Yamal Pipeline Redux, Part II
In an attempt to control the gas pipeline running through Ukraine to Western Europe, and to guarantee a pro-Russian Ukrainian foreign policy, Russia threatened to quadruple the price of Siberian gas for Ukraine on 1 January. When Ukraine didn’t agree to pay, Russia cut off Ukraine’s gas supply, diminishing as well the amount running through Ukraine to Western Europe. The Europeans called it an act of hostility toward Europe and today the Russians and Ukrainians announced a rather convoluted new deal.

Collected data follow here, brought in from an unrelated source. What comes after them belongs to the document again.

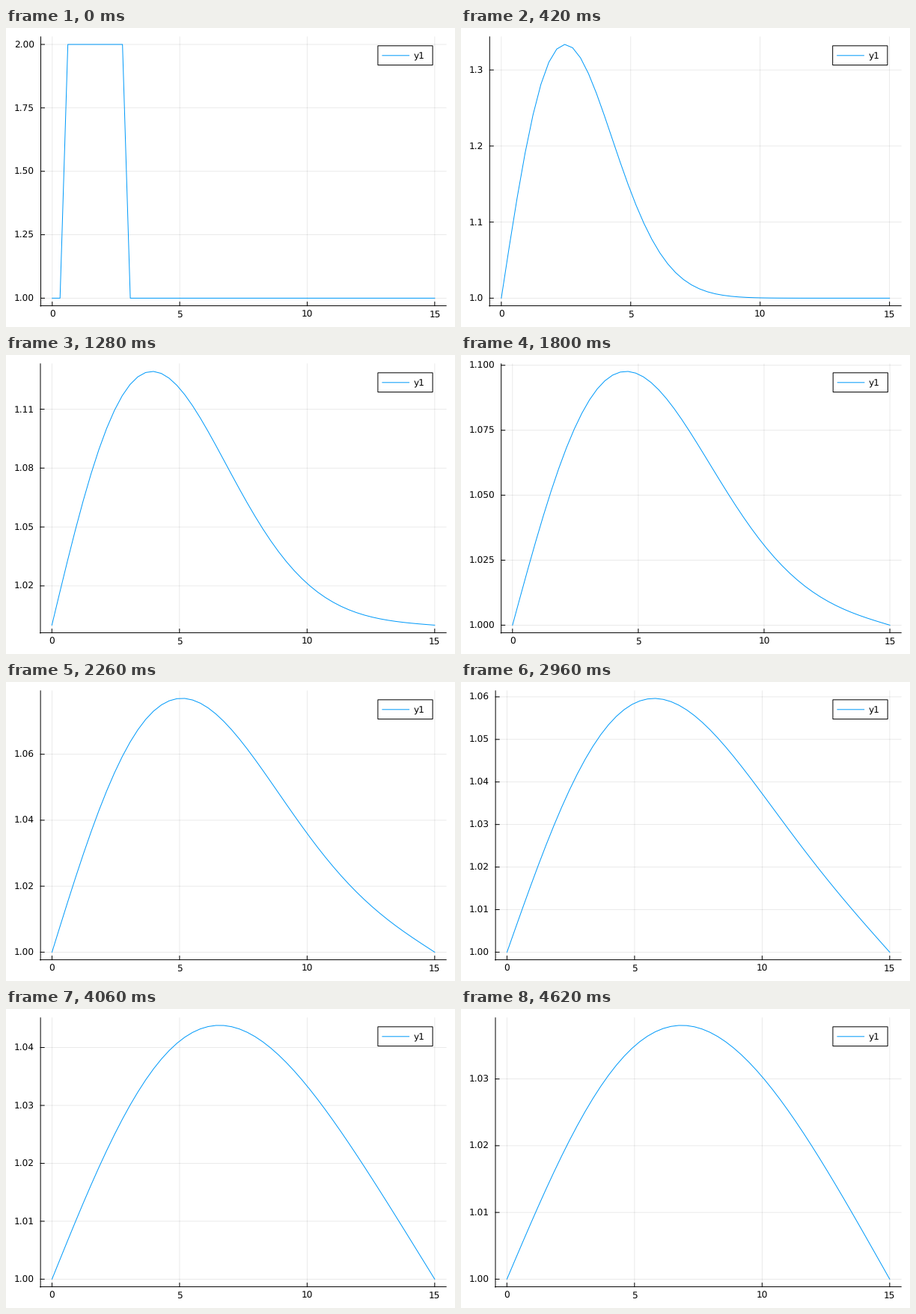
Animation, 600 px wide and 400 px high, one loop 4640 ms. Source, as a matplotlib script:

```python
import math

import numpy as np
import matplotlib.pyplot as plt
from matplotlib.animation import FuncAnimation
from matplotlib.patches import Rectangle
from matplotlib.textpath import TextPath

W, H, DPI = 600, 400, 100
LOOP, TICK = 4640, 20
TOP, BOTTOM, RIGHT = 11.8, 371.6, 588.2
FONT = 12.1
BLUE = "#009AFA"
PAD = 0.03

# Heat equation on 50 points, both ends held at 1, solved with sine modes.
CELLS, LENGTH, DIFFUSION = 49, 15.0, 0.25
xs = np.linspace(0, LENGTH, CELLS + 1)
start = ((xs >= 0.5) & (xs <= 3)).astype(float)
modes = np.arange(1, CELLS)
basis = np.sin(np.pi * np.outer(np.arange(CELLS + 1), modes) / CELLS)
weights = 2 / CELLS * start @ basis
rates = (2 - 2 * np.cos(np.pi * modes / CELLS)) * (CELLS / LENGTH) ** 2

NICE = [(5, 0.9), (3, 0.2), (2.5, 0.5), (2, 0.7), (1, 1.0)]

plt.rcParams["font.family"] = "DejaVu Sans"
plt.rcParams["text.hinting"] = "no_hinting"
fig = plt.figure(figsize=(W / DPI, H / DPI), dpi=DPI, facecolor="white")
ax = fig.add_axes([0, 0, 1, 1])


def profile(step):
    return 1 + basis @ (weights * np.exp(-DIFFUSION * rates * step))


def pick_ticks(lo, hi):
    """Choose 4 to 8 round ticks, weighing count, coverage and niceness."""
    span = hi - lo
    top = math.floor(math.log10(span))
    best, ticks, digits = -1, [], 0
    for z in (top, top - 1, top - 2):
        for q, nice in NICE:
            gap = q * 10.0 ** z
            first = math.ceil(lo / gap - 1e-9)
            n = math.floor(hi / gap + 1e-9) - first + 1
            if not 4 <= n <= 8:
                continue
            score = (0.25 * (1 - abs(n - 5) / 5)
                     + 0.5 * span / ((n - 1) * gap) + 0.25 * nice)
            if score > best + 1e-9:
                best = score
                ticks = [(first + i) * gap for i in range(n)]
                digits = max(0, -z + (q == 2.5))
    return ticks, [f"{t:.{digits}f}" for t in ticks]


def ink_width(text):
    return TextPath((0, 0), text, size=FONT).get_extents().width


def line(x, y, color="black", width=1.0, **kw):
    ax.plot(x, y, color=color, lw=width * 72 / DPI, snap=False, **kw)


def label(x, y, text):
    ax.text(x, y, text, size=FONT * 72 / DPI, ha="left", va="baseline")


def draw_legend(left):
    edge = RIGHT - (RIGHT - left) / 30
    ax.add_patch(Rectangle((edge - 73.2, 23.8), 73.2, 25.8, fc="white",
                           ec="black", lw=72 / DPI, snap=False, zorder=4))
    line([edge - 67.2, edge - 31.5], [36.8, 36.8], BLUE, zorder=5)
    ax.text(edge - 25.6, 41, "y1", size=FONT * 72 / DPI,
            ha="left", va="baseline", zorder=5)


def step_at(ms):
    """Steps last 20, 100 and 20 ms in turn."""
    cycle, phase = divmod(ms, 140)
    return 3 * cycle + (phase >= 20) + (phase >= 120)


def draw(i):
    ax.clear()
    ax.set(xlim=(0, W), ylim=(H, 0))
    ax.axis("off")

    ys = profile(step_at(i * TICK))
    low, high = ys.min(), ys.max()
    margin = PAD * (high - low)
    low, high = low - margin, high + margin
    ticks, names = pick_ticks(low, high)
    left = 21.2 + max(ink_width(s) for s in names)

    def px(x):
        return left + (RIGHT - left) * (x / LENGTH + PAD) / (1 + 2 * PAD)

    def py(y):
        return BOTTOM - (BOTTOM - TOP) * (y - low) / (high - low)

    for value in (0, 5, 10, 15):
        x = px(value)
        line([x, x], [TOP, BOTTOM], width=0.8, alpha=0.1)
        line([x, x], [BOTTOM, BOTTOM - 5])
        text = str(value)
        label(x - 0.318 * FONT * len(text), 387, text)
    for value, text in zip(ticks, names):
        y = py(value)
        line([left, RIGHT], [y, y], width=0.8, alpha=0.1)
        line([left, left + 5], [y, y])
        label(11, y + 4.4, text)

    line([left, left], [TOP, BOTTOM + 0.5])
    line([left - 0.5, RIGHT], [BOTTOM, BOTTOM])
    line(px(xs), py(ys), BLUE, zorder=3)
    draw_legend(left)
    return []


anim = FuncAnimation(fig, draw, frames=LOOP // TICK, interval=TICK,
                     init_func=lambda: [], repeat=True, repeat_delay=0)
plt.show()
```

The European response sounded surprised and more than a little bit frightened. They should be the latter, but the former is inexcusable. This is 2006. It is inconceivable that the Europeans believe their energy supply is immune to the political forces that shape not only Russian policies, but those of the Middle East, China, India, and the US. One of the few things we are absolutely sure of is that energy availability, now and for the future, is a function of indivisible strands of politics, economics, and security. It was through great trauma that America learned that lesson. President Bush spoke for us when he said the West had been ‘willing to make a bargain, to tolerate oppression for the sake of stability. Longstanding ties often led us to overlook the faults of local elites. Yet this bargain did not bring stability of make us safe. It merely bought time, while the problems festered…
He was talking about the Middle East and the phony bargain of Arab “stability” for cheap energy, but European reliance on Russian gas is the same story. So, what do we do now?
We are indebted to Professor Derek Leebaert for reminding us of the coordinated policymaking apparatus that accompanied discussions of the first Yamal Pipeline crisis during the Reagan administration. He wrote:
For the first time in the Cold War, a US administration began looking at its opponent from the perspective of cash flow. Under (NSC Director William) Clark, a long overdue instrument had been created in 1982, the Senior Interdepartmental Group-International Economic Policy. Strange as it may sound, this was the only time during the Cold War that the heads of the CIA, NSC, and DOD met as a top policy-formulating organization tasked to integrate international economic and financial matters with national security. The group reported through Clark to the President.
If 1982 was the first time, this should be the second. Ukraine must be supported in its effort to ensure its economic and political independence from Russia and must be able to count on the US and the Europeans to stand behind it – despite the European mistake with Yamal and the Russians this time around. The US could do its part by assembling a similar group to “integrate economic and financial matters with national security,” including finding ways to keep the Europeans with us on this – instead of having our erstwhile allies making separate deals with unreliable partners (not only Russia, but also Iran) and expecting the US to guarantee their defense.